▶ _What needs to be done_
Copy every line from the data below in which the string "font" can be found.
%%
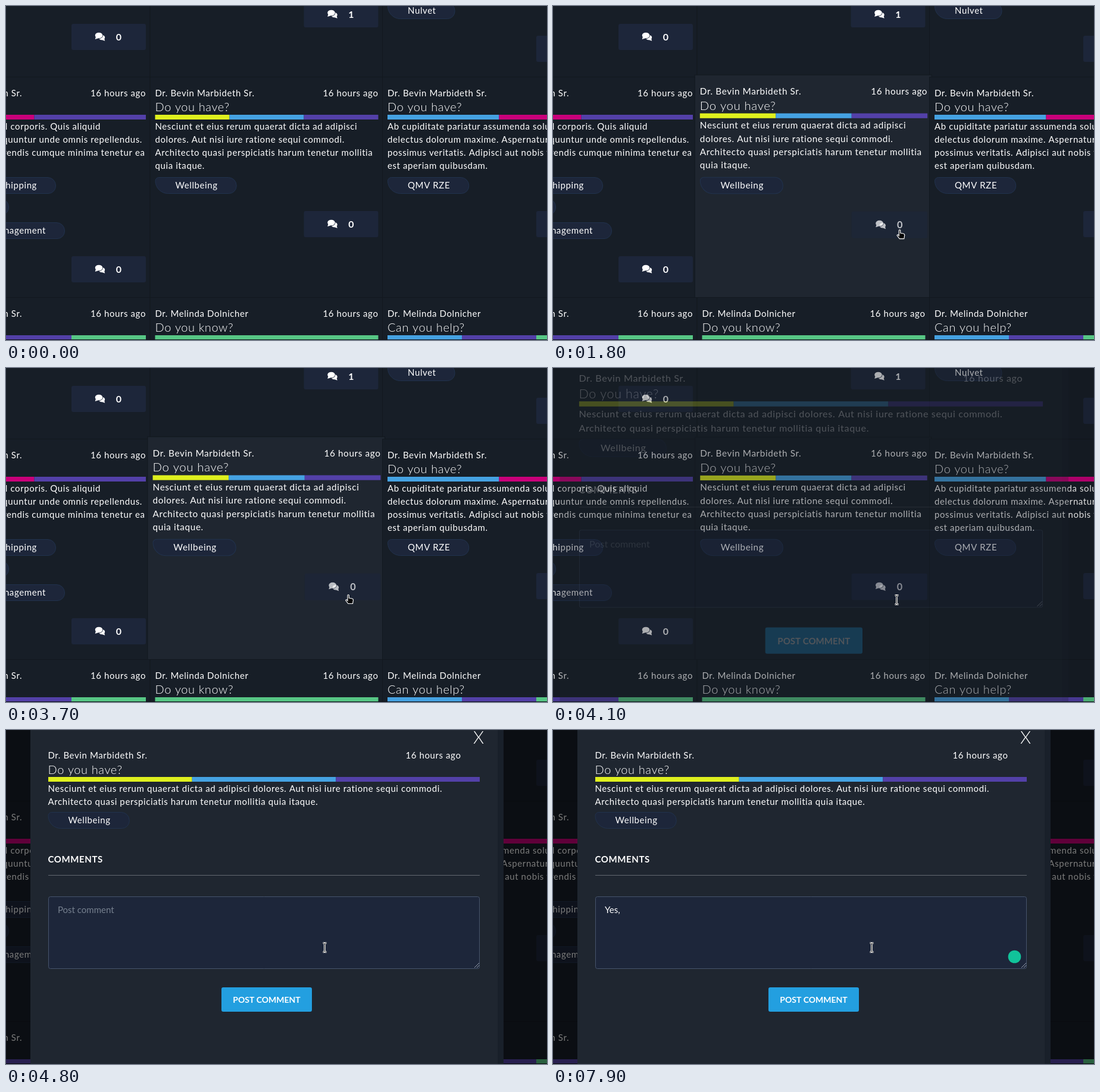
An HTML page with a canvas that plays this animation: 909 px wide and 562 px high, repeating every 8 s.

```html
<!DOCTYPE html>
<html lang="en">
<head>
<meta charset="utf-8">
<style>
  html, body { margin: 0; width: 100%; height: 100%; overflow: hidden; background: #171e27; }
  canvas { position: absolute; left: 0; top: 0; }
</style>
</head>
<body>
<canvas id="page" width="909" height="562"></canvas>
<canvas id="modal" width="909" height="562"></canvas>
<canvas id="pointer" width="909" height="562"></canvas>
<script>
const W = 909, H = 562, LOOP = 8000;
const [page, modal, pointer] = ['page', 'modal', 'pointer'].map(id => document.getElementById(id).getContext('2d'));
let g = page; // context the helpers draw on

const YELLOW = '#dff01e', BLUE = '#45a2e2', PURPLE = '#5340a8', PINK = '#c9007a', GREEN = '#57c785';
const PANEL = '#1f2630', FIELD = '#1d263a', SPACING = 0.6;
const AUTHOR = 'Dr. Bevin Marbideth Sr.', AUTHOR2 = 'Dr. Melinda Dolnicher', AGE = '16 hours ago';
const COLS = [-140, 250.5, 641], ROWS = [-252, 119, 490];
const CARD_W = 390.5, CARD_H = 371, INNER = 375;

// Body lines and tags may carry a right edge for the column cut off at the left.
const cards = [
  { col: 0, row: 0, btn: 282 },
  { col: 1, row: 0, btn: 244, count: 1 },
  { col: 2, row: 0, btn: 302, tags: [['Nulvet', 246]] },
  { col: 0, row: 1, btn: 302, name: AUTHOR, title: 'Do you have?', bars: [PINK, PURPLE],
    body: [['vel corporis. Quis aliquid', 159], ['consequuntur unde omnis repellendus.', 229],
           ['perferendis cumque minima tenetur ea', 233.5]],
    tags: [['Shipping', 169, 84], ['Travel', 205, 5], ['Management', 245, 99]] },
  { col: 1, row: 1, btn: 226, name: AUTHOR, title: 'Do you have?', bars: [YELLOW, BLUE, PURPLE],
    body: [['Nesciunt et eius rerum quaerat dicta ad adipisci'], ['dolores. Aut nisi iure ratione sequi commodi.'],
           ['Architecto quasi perspiciatis harum tenetur mollitia'], ['quia itaque.']],
    tags: [['Wellbeing', 169]] },
  { col: 2, row: 1, btn: 226, name: AUTHOR, title: 'Do you have?', bars: [BLUE, PINK],
    body: [['Ab cupiditate pariatur assumenda soluta'], ['delectus dolorum maxime. Aspernatur'],
           ['possimus veritatis. Adipisci aut nobis vel'], ['est aperiam quibusdam.']],
    tags: [['QMV RZE', 169]] },
  { col: 0, row: 2, name: AUTHOR, title: 'Do you know?', bars: [BLUE, PURPLE, GREEN] },
  { col: 1, row: 2, name: AUTHOR2, title: 'Do you know?', bars: [GREEN] },
  { col: 2, row: 2, name: AUTHOR2, title: 'Can you help?', bars: [BLUE, PURPLE, GREEN] }
];

const ramp = (t, a, b) => Math.min(1, Math.max(0, (t - a) / (b - a)));
const mix = (a, b, p) => a + (b - a) * p;

function text(s, x, y, { font = '15px', space = SPACING, align = 'left', color = '#fff' } = {}) {
  g.font = font + ' Lato, sans-serif';
  g.letterSpacing = space + 'px';
  g.textAlign = align;
  g.fillStyle = color;
  g.fillText(s, x, y);
}

function box(x, y, w, h, r, fill, stroke) {
  g.beginPath();
  g.roundRect(x, y, w, h, r);
  g.fillStyle = fill;
  g.fill();
  if (!stroke) return;
  g.strokeStyle = stroke;
  g.lineWidth = 1;
  g.stroke();
}

function pill(s, x, y, right) {
  g.font = '15px Lato, sans-serif';
  g.letterSpacing = SPACING + 'px';
  const w = g.measureText(s).width + 66;
  if (right !== undefined) x = right - w;
  box(x + 0.5, y + 0.5, w - 1, 27, [6, 14, 13, 22], FIELD, '#21324d');
  text(s, x + 34, y + 19);
}

function stripe(colors, x, y, w) {
  const part = w / colors.length;
  colors.forEach((c, i) => {
    g.fillStyle = c;
    g.fillRect(x + i * part, y, part, 8);
  });
}

// A speech bubble; side is 1 for a tail at the right, -1 at the left.
function bubble(x, y, rx, ry, side) {
  g.save();
  g.translate(x, y);
  g.scale(side, 1);
  g.beginPath();
  g.ellipse(0, 0, rx, ry, 0, 0, 7);
  g.moveTo(rx * 0.7, 0);
  g.lineTo(rx, ry + 1.6);
  g.lineTo(0, ry - 0.3);
  g.closePath();
  g.restore();
}

function replyButton(x, y, count, dim) {
  g.save();
  g.globalAlpha *= 1 - 0.3 * dim;
  box(x, y, 125, 44, 3, FIELD);
  g.fillStyle = '#fff';
  bubble(x + 51, y + 23, 5.2, 4.2, 1);
  g.fill();
  g.strokeStyle = FIELD;
  g.lineWidth = 1.4;
  bubble(x + 46, y + 19.5, 6.3, 4.8, -1);
  g.stroke();
  g.fill();
  text(count, x + 79.5, y + 28, { font: 'bold 16px', align: 'center', space: 0 });
  g.restore();
}

function drawCard(card, { lit, grow }, dim) {
  const x = COLS[card.col], y = ROWS[card.row], right = x + INNER;
  const cx = x + INNER / 2, cy = y + CARD_H / 2, zoom = 1 + 0.021 * grow;
  g.save();
  g.translate(cx, cy);
  g.scale(zoom, zoom);
  g.translate(-cx, -cy);
  box(x - 8.5, y + 0.5, CARD_W, CARD_H, 0, lit ? PANEL : '#171e27', '#12181f');
  if (card.name) {
    text(card.name, x, y + 33);
    text(AGE, right, y + 33, { align: 'right' });
    text(card.title, x, y + 58, { font: '300 20px' });
    stripe(card.bars, x, y + 64, INNER);
  }
  (card.body || []).forEach(([s, end], i) =>
    text(s, end ?? x, y + 89 + 22 * i, { align: end ? 'right' : 'left' }));
  (card.tags || []).forEach(([s, dy, end]) => pill(s, x, y + dy, end));
  if (card.btn) replyButton(right - 125, y + card.btn, card.count || 0, dim);
  g.restore();
}

// The background switches at once, the size follows.
const hover = (t, from, to) => ({
  lit: t >= from && t < to,
  grow: Math.min(ramp(t, from, from + 400), 1 - ramp(t, to, to + 230))
});

function drawPage(t) {
  g = page;
  const still = hover(t, LOOP, LOOP);
  const middle = hover(t, 1430, 4060), last = hover(t, 1320, 1430);
  for (const card of cards) {
    const state = card.row === 1 ? [still, middle, last][card.col] : still;
    drawCard(card, state, state === middle ? middle.grow : 0);
  }
  box(0, H - 1, W, 1, 0, '#0e1218');
}

// Comment box: typed value, caret and helper badge.
const FOCUS = 4850, KEYS = [[5960, 'Y'], [6080, 'Ye'], [6280, 'Yes'], [6950, 'Yes,']];

function drawField(t) {
  const plain = { space: 0 };
  box(71.5, 280.5, 724, 121, 3, FIELD, '#46546c');
  const [since, value] = KEYS.filter(k => k[0] <= t).pop() || [FOCUS, ''];
  if (value) text(value, 87, 308, plain);
  else text('Post comment', 87, 308, { space: 0, color: '#76808f' });
  if (t >= FOCUS && (t - since) % 1060 < 530) {
    g.fillStyle = '#fff';
    g.fillRect(Math.round(87 + (value && g.measureText(value).width)), 293, 1, 18);
  }
  g.strokeStyle = '#9aa3b0';
  g.lineWidth = 1;
  g.beginPath();
  for (const d of [8, 4]) {
    g.moveTo(795 - d, 400);
    g.lineTo(795, 400 - d);
  }
  g.stroke();
  g.globalAlpha = ramp(t, 4850, 5100);
  g.fillStyle = '#11c39a';
  g.beginPath();
  g.arc(775.5, 381.5, 10.8, 0, 7);
  g.fill();
  g.globalAlpha = 1;
}

function drawModal(t) {
  const s = ramp(t, 4058, 4375), p = 1 - (1 - s) ** 2, zoom = 1.1 - 0.1 * p;
  page.fillStyle = `rgba(0,0,0,${0.52 * p})`;
  page.fillRect(0, 0, W, H);
  g = modal;
  g.canvas.style.opacity = p;
  g.clearRect(0, 0, W, H);
  if (!p) return;
  g.save();
  g.translate(433.5, 385);
  g.scale(zoom, zoom);
  g.translate(-433.5, -385);
  box(41, -60, 795, 900, 0, '#19202a');
  box(41, -60, 785, 900, 0, PANEL);
  text('X', 794, 23, { font: '300 29px', space: 0, align: 'center' });
  text(AUTHOR, 70.5, 48);
  text(AGE, 764.5, 48, { align: 'right' });
  text('Do you have?', 70.5, 74, { font: '300 20px' });
  stripe([YELLOW, BLUE, PURPLE], 71, 79, 725);
  text('Nesciunt et eius rerum quaerat dicta ad adipisci dolores. Aut nisi iure ratione sequi commodi.', 70.5, 104);
  text('Architecto quasi perspiciatis harum tenetur mollitia quia itaque.', 70.5, 126);
  pill('Wellbeing', 70.5, 138);
  text('COMMENTS', 70.5, 223, { font: 'bold 15px' });
  box(71, 244, 725, 1, 0, '#636870');
  drawField(t);
  box(362, 433, 152, 41, 3, '#239fe0');
  text('POST COMMENT', 438, 459, { font: 'bold 14px', space: 0, align: 'center' });
  g.restore();
}

const HAND = new Path2D('M4 1.8Q4 .5 5.2 .5T6.4 1.8V6L11.5 7Q13.5 7.5 13.5 9.5L12.5 15.5H5L1 10.5Q.5 8.5 2.5 9L4 10.5Z');
const BEAM = new Path2D('M-3-7.5H-1L0-6.5 1-7.5H3M0-6.5V6.5M-3 7.5H-1L0 6.5 1 7.5H3');

function drawPointer(t) {
  g = pointer;
  g.clearRect(0, 0, W, H);
  if (t < 1000) return;
  g.save();
  if (t < 4050) {
    const a = ramp(t, 1000, 1400), b = ramp(t, 1400, 2000);
    g.translate(mix(909, 592, a) - 22 * b, mix(345, 366, a) + 15 * b);
    g.fillStyle = '#000';
    g.strokeStyle = '#fff';
    g.lineWidth = 1.2;
    g.fill(HAND);
    g.stroke(HAND);
  } else {
    const p = ramp(t, 4350, 4650);
    g.translate(mix(577.5, 535.5, p), mix(390, 366, p));
    for (const [color, width] of [['#fff', 3], ['#000', 1]]) {
      g.strokeStyle = color;
      g.lineWidth = width;
      g.stroke(BEAM);
    }
  }
  g.restore();
}

function frame() {
  const t = performance.now() % LOOP;
  drawPage(t);
  drawModal(t);
  drawPointer(t);
  requestAnimationFrame(frame);
}
frame();
</script>
</body>
</html>
```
%%
▶ _Reply_
function text(s, x, y, { font = '15px', space = SPACING, align = 'left', color = '#fff' } = {}) {
  g.font = font + ' Lato, sans-serif';
  g.font = '15px Lato, sans-serif';
  text(count, x + 79.5, y + 28, { font: 'bold 16px', align: 'center', space: 0 });
    text(card.title, x, y + 58, { font: '300 20px' });
  text('X', 794, 23, { font: '300 29px', space: 0, align: 'center' });
  text('Do you have?', 70.5, 74, { font: '300 20px' });
  text('COMMENTS', 70.5, 223, { font: 'bold 15px' });
  text('POST COMMENT', 438, 459, { font: 'bold 14px', space: 0, align: 'center' });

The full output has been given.